• _Prompt_:
For the word "seed", search the records and show each line in which it occurs.

(Data provided begins)

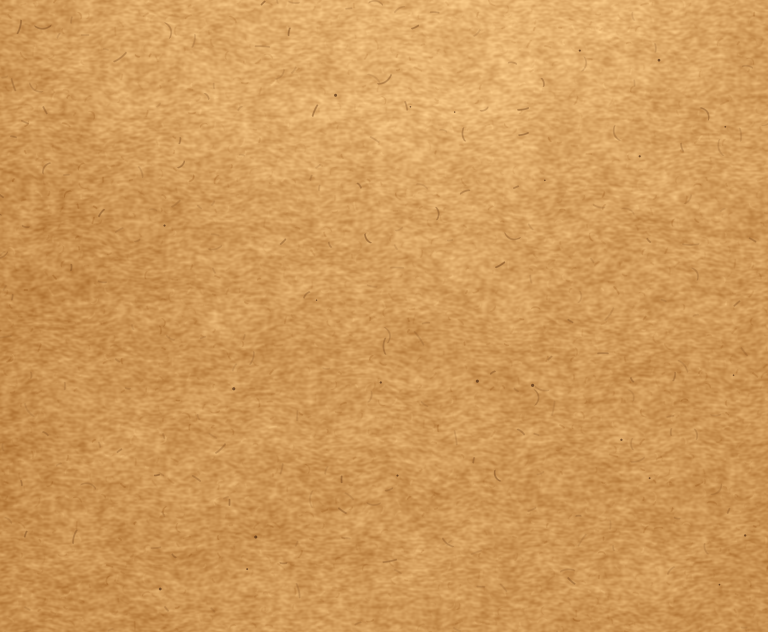
Reproduce this texture procedurally as a WebGL 1 fragment shader.

```glsl
precision highp float;

uniform vec2 u_resolution;

const vec3 SHADE_COLOR = vec3(0.73, 0.50, 0.25);
const vec3 LIGHT_COLOR = vec3(0.91, 0.71, 0.45);
const vec3 HAIR_COLOR = vec3(0.47, 0.28, 0.11);
const vec3 SPECK_COLOR = vec3(0.30, 0.16, 0.06);

// Noise frequencies, in features per canvas height
const vec2 CLOUD_FREQ = vec2(3.0, 5.5);
const vec2 MOTTLE_FREQ = vec2(13.0, 21.0);
const vec2 FLECK_FREQ = vec2(34.0, 62.0);
const vec2 GRAIN_FREQ = vec2(66.0, 150.0);
const vec2 FINE_FREQ = vec2(125.0, 205.0);

const float CLOUD_GAIN = 0.20;
const float MOTTLE_GAIN = 0.26;
const float FLECK_GAIN = 0.34;
const float GRAIN_GAIN = 0.46;
const float FINE_GAIN = 0.34;

const float BASE_TONE = 0.54;
const float GLOW_GAIN = 0.42;
const vec2 GLOW_CENTER = vec2(0.60, 1.0);
const vec2 GLOW_SIZE = vec2(0.55, 0.36);
const float SIDE_FALLOFF = 0.90;
const float BOTTOM_FALLOFF = 0.10;

const float HAIR_CELLS = 24.0;
const float FUZZ_CELLS = 46.0;
const float SPECK_CELLS = 9.0;
const float HAIR_WIDTH = 0.0010;
const float SPECK_RADIUS = 0.0026;

vec2 hash2(vec2 p) {
  vec3 q = fract(p.xyx * vec3(0.1031, 0.1030, 0.0973));
  q += dot(q, q.yzx + 33.33);
  return fract((q.xx + q.yz) * q.zy);
}

vec2 direction(float turn) {
  float a = 6.28319 * turn;
  return vec2(cos(a), sin(a));
}

float corner(vec2 cell, vec2 offset, vec2 f) {
  return dot(direction(hash2(cell + offset).x), f - offset);
}

float gradientNoise(vec2 p) {
  vec2 cell = floor(p);
  vec2 f = p - cell;
  vec2 w = f * f * f * (f * (f * 6.0 - 15.0) + 10.0);
  float low = mix(corner(cell, vec2(0.0), f), corner(cell, vec2(1.0, 0.0), f), w.x);
  float high = mix(corner(cell, vec2(0.0, 1.0), f), corner(cell, vec2(1.0), f), w.x);
  return mix(low, high, w.y);
}

// Short bent hairs, one candidate per grid cell
float hairs(vec2 p, float cells, float density, float seed) {
  vec2 g = p * cells;
  float soft = cells / u_resolution.y;
  float width = HAIR_WIDTH * cells;
  float cover = 0.0;
  for (int j = -1; j <= 1; j++) {
    for (int i = -1; i <= 1; i++) {
      vec2 cell = floor(g) + vec2(float(i), float(j));
      vec2 place = hash2(cell + seed);
      vec2 form = hash2(cell + seed + 57.0);
      vec2 kind = hash2(cell + seed + 113.0);
      vec2 axis = direction(form.x);
      vec2 d = g - cell - place;
      vec2 q = vec2(dot(d, axis), dot(d, vec2(-axis.y, axis.x)));
      float halfLength = mix(0.08, 0.30, form.y * form.y);
      q.y += (kind.y - 0.5) * 3.5 * (q.x * q.x - halfLength * halfLength * 0.5);
      float dist = length(vec2(max(abs(q.x) - halfLength, 0.0), q.y));
      float line = 1.0 - smoothstep(width - soft * 0.5, width + soft, dist);
      float strength = step(kind.x, density) * mix(0.25, 1.0, place.x * place.y);
      cover = max(cover, line * strength);
    }
  }
  return cover;
}

// Sparse dark dots kept clear of their cell borders
float specks(vec2 p) {
  vec2 g = p * SPECK_CELLS;
  vec2 cell = floor(g);
  vec2 kind = hash2(cell + 211.0);
  vec2 d = (g - cell - mix(vec2(0.1), vec2(0.9), hash2(cell + 307.0))) / SPECK_CELLS;
  float radius = SPECK_RADIUS * mix(0.4, 1.0, kind.y);
  float soft = 0.7 / u_resolution.y;
  return step(kind.x, 0.22) * (1.0 - smoothstep(radius - soft, radius + soft, length(d)));
}

float lighting(vec2 uv) {
  vec2 glow = (uv - GLOW_CENTER) / GLOW_SIZE;
  float side = uv.x - 0.55;
  return BASE_TONE + GLOW_GAIN * exp(-dot(glow, glow))
    - SIDE_FALLOFF * side * side - BOTTOM_FALLOFF * (1.0 - uv.y);
}

void main() {
  vec2 p = gl_FragCoord.xy / u_resolution.y;

  // Pulp, with streaks that wander slightly off the horizontal
  vec2 pulp = p + vec2(0.0, 0.012 * gradientNoise(p * 9.0 + 5.0));
  float tone = lighting(gl_FragCoord.xy / u_resolution);
  tone += CLOUD_GAIN * gradientNoise(pulp * CLOUD_FREQ + 11.0);
  tone += MOTTLE_GAIN * gradientNoise(pulp * MOTTLE_FREQ + 23.0);
  tone += FLECK_GAIN * gradientNoise(pulp * FLECK_FREQ + 37.0);
  tone += GRAIN_GAIN * gradientNoise(pulp * GRAIN_FREQ + 41.0);
  tone += FINE_GAIN * gradientNoise(pulp * FINE_FREQ + 59.0);

  // Faint pale and dark fuzz, then clearer hairs and specks
  tone += 0.22 * hairs(p, FUZZ_CELLS, 0.50, 17.0);
  tone -= 0.40 * hairs(p, FUZZ_CELLS, 0.50, 401.0);
  vec3 color = mix(SHADE_COLOR, LIGHT_COLOR, tone);
  color = mix(color, HAIR_COLOR, 0.60 * hairs(p, HAIR_CELLS, 0.30, 503.0));
  color = mix(color, SPECK_COLOR, 0.70 * specks(p));

  gl_FragColor = vec4(color, 1.0);
}
```
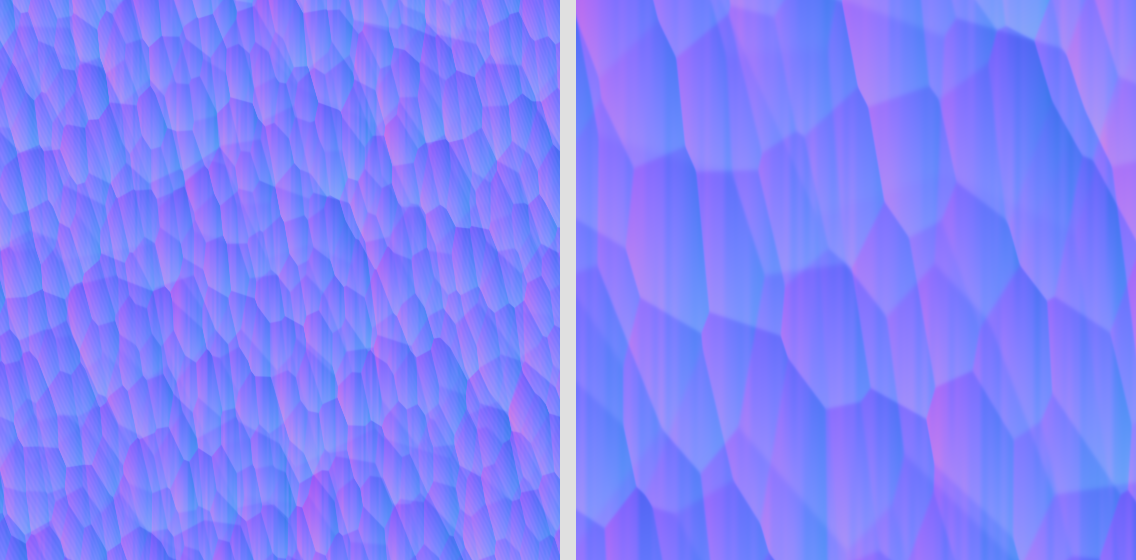
Left: the whole. Right: its middle third, enlarged.
A three.js fragment shader for this texture map:

```glsl
// Tangent-space normal map of slanted, overlapping scales.
// Three sizes of stretched cellular domes are summed as slopes, then
// fine upright streaks and faint bent ripples are added and encoded as RGB.

varying vec2 vUv;

const float LEAN = 0.21;                     // sideways drift of the long axis
const float RISE = 0.5;                      // upward slope of the cross edges
const vec2 SCALE_SIZE = vec2(0.037, 0.088);  // smallest scale, canvas units
const vec2 DOME_SLOPE = vec2(0.385, 0.19);   // steepness across and along

float hash(vec2 p) {
  return fract(sin(dot(p, vec2(127.1, 311.7))) * 43758.5453);
}

vec2 hash2(vec2 p) {
  return vec2(hash(p), hash(p + vec2(41.3, 17.9)));
}

float valueNoise(vec2 p) {
  vec2 i = floor(p);
  vec2 f = fract(p);
  f = f * f * (3.0 - 2.0 * f);
  float low = mix(hash(i), hash(i + vec2(1.0, 0.0)), f.x);
  float high = mix(hash(i + vec2(0.0, 1.0)), hash(i + vec2(1.0, 1.0)), f.x);
  return mix(low, high, f.y);
}

// Leans the long axis and tips the cross edges.
vec2 skew(vec2 p, float lean, float rise) {
  return vec2(p.x + lean * p.y, p.y - rise * p.x);
}

// Offset from the nearest cell centre, with softly blended borders.
vec2 cellOffset(vec2 p, float sharpness, float seed) {
  vec2 cell = floor(p);
  vec2 total = vec2(0.0);
  float weights = 0.0;
  for (int j = -1; j <= 1; j++) {
    for (int i = -1; i <= 1; i++) {
      vec2 id = cell + vec2(float(i), float(j));
      vec2 centre = id + 0.1 + 0.8 * hash2(id + seed);
      vec2 offset = p - centre;
      float w = exp(-sharpness * dot(offset, offset));
      total += offset * w;
      weights += w;
    }
  }
  return total / max(weights, 1e-30);
}

// Sum of small, medium and large scales.
vec2 scaleSlope(vec2 p) {
  vec2 slope = vec2(0.0);
  float size = 1.0;
  float weight = 1.0;
  for (int k = 0; k < 3; k++) {
    float seed = 13.7 * float(k);
    vec2 q = p / (SCALE_SIZE * size) + seed;
    slope -= weight * DOME_SLOPE * cellOffset(q, 45.0 + 20.0 * float(k), seed);
    size *= 2.0;
    weight *= 0.85 - 0.45 * float(k);
  }
  return slope;
}

// Long upright fibres, in patches along their length.
float streaks(vec2 uv) {
  float fine = valueNoise(uv * vec2(255.0, 9.0)) - 0.5;
  float broad = valueNoise(uv * vec2(140.0, 6.0) + 31.0) - 0.5;
  float patches = 0.4 + 0.9 * valueNoise(uv * vec2(9.0, 5.0) + 7.0);
  return (fine + 0.5 * broad) * patches;
}

// Closely spaced, steep ripples whose phase bends with a slow noise.
float ripples(vec2 uv) {
  float bend = valueNoise(uv * vec2(7.0, 3.0) + 53.0);
  return sin(850.0 * uv.x + 380.0 * uv.y + 40.0 * bend);
}

void main() {
  vec2 slope = scaleSlope(skew(vUv, LEAN, RISE));

  // Fibres fill the middle band, ripples the two sides.
  float side = smoothstep(0.15, 0.38, abs(vUv.x - 0.5));
  slope.x += 0.21 * streaks(vUv) * mix(1.0, 0.45, side);
  slope += vec2(0.03, 0.012) * ripples(vUv) * side;

  vec3 normal = vec3(slope, sqrt(max(1.0 - dot(slope, slope), 0.0)));
  gl_FragColor = vec4(0.5 + 0.5 * normal + vec3(0.003, 0.0, 0.0), 1.0);
}
```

(Data provided ends)

• _Response_:
float hairs(vec2 p, float cells, float density, float seed) {
      vec2 place = hash2(cell + seed);
      vec2 form = hash2(cell + seed + 57.0);
      vec2 kind = hash2(cell + seed + 113.0);
vec2 cellOffset(vec2 p, float sharpness, float seed) {
      vec2 centre = id + 0.1 + 0.8 * hash2(id + seed);
    float seed = 13.7 * float(k);
    vec2 q = p / (SCALE_SIZE * size) + seed;
    slope -= weight * DOME_SLOPE * cellOffset(q, 45.0 + 20.0 * float(k), seed);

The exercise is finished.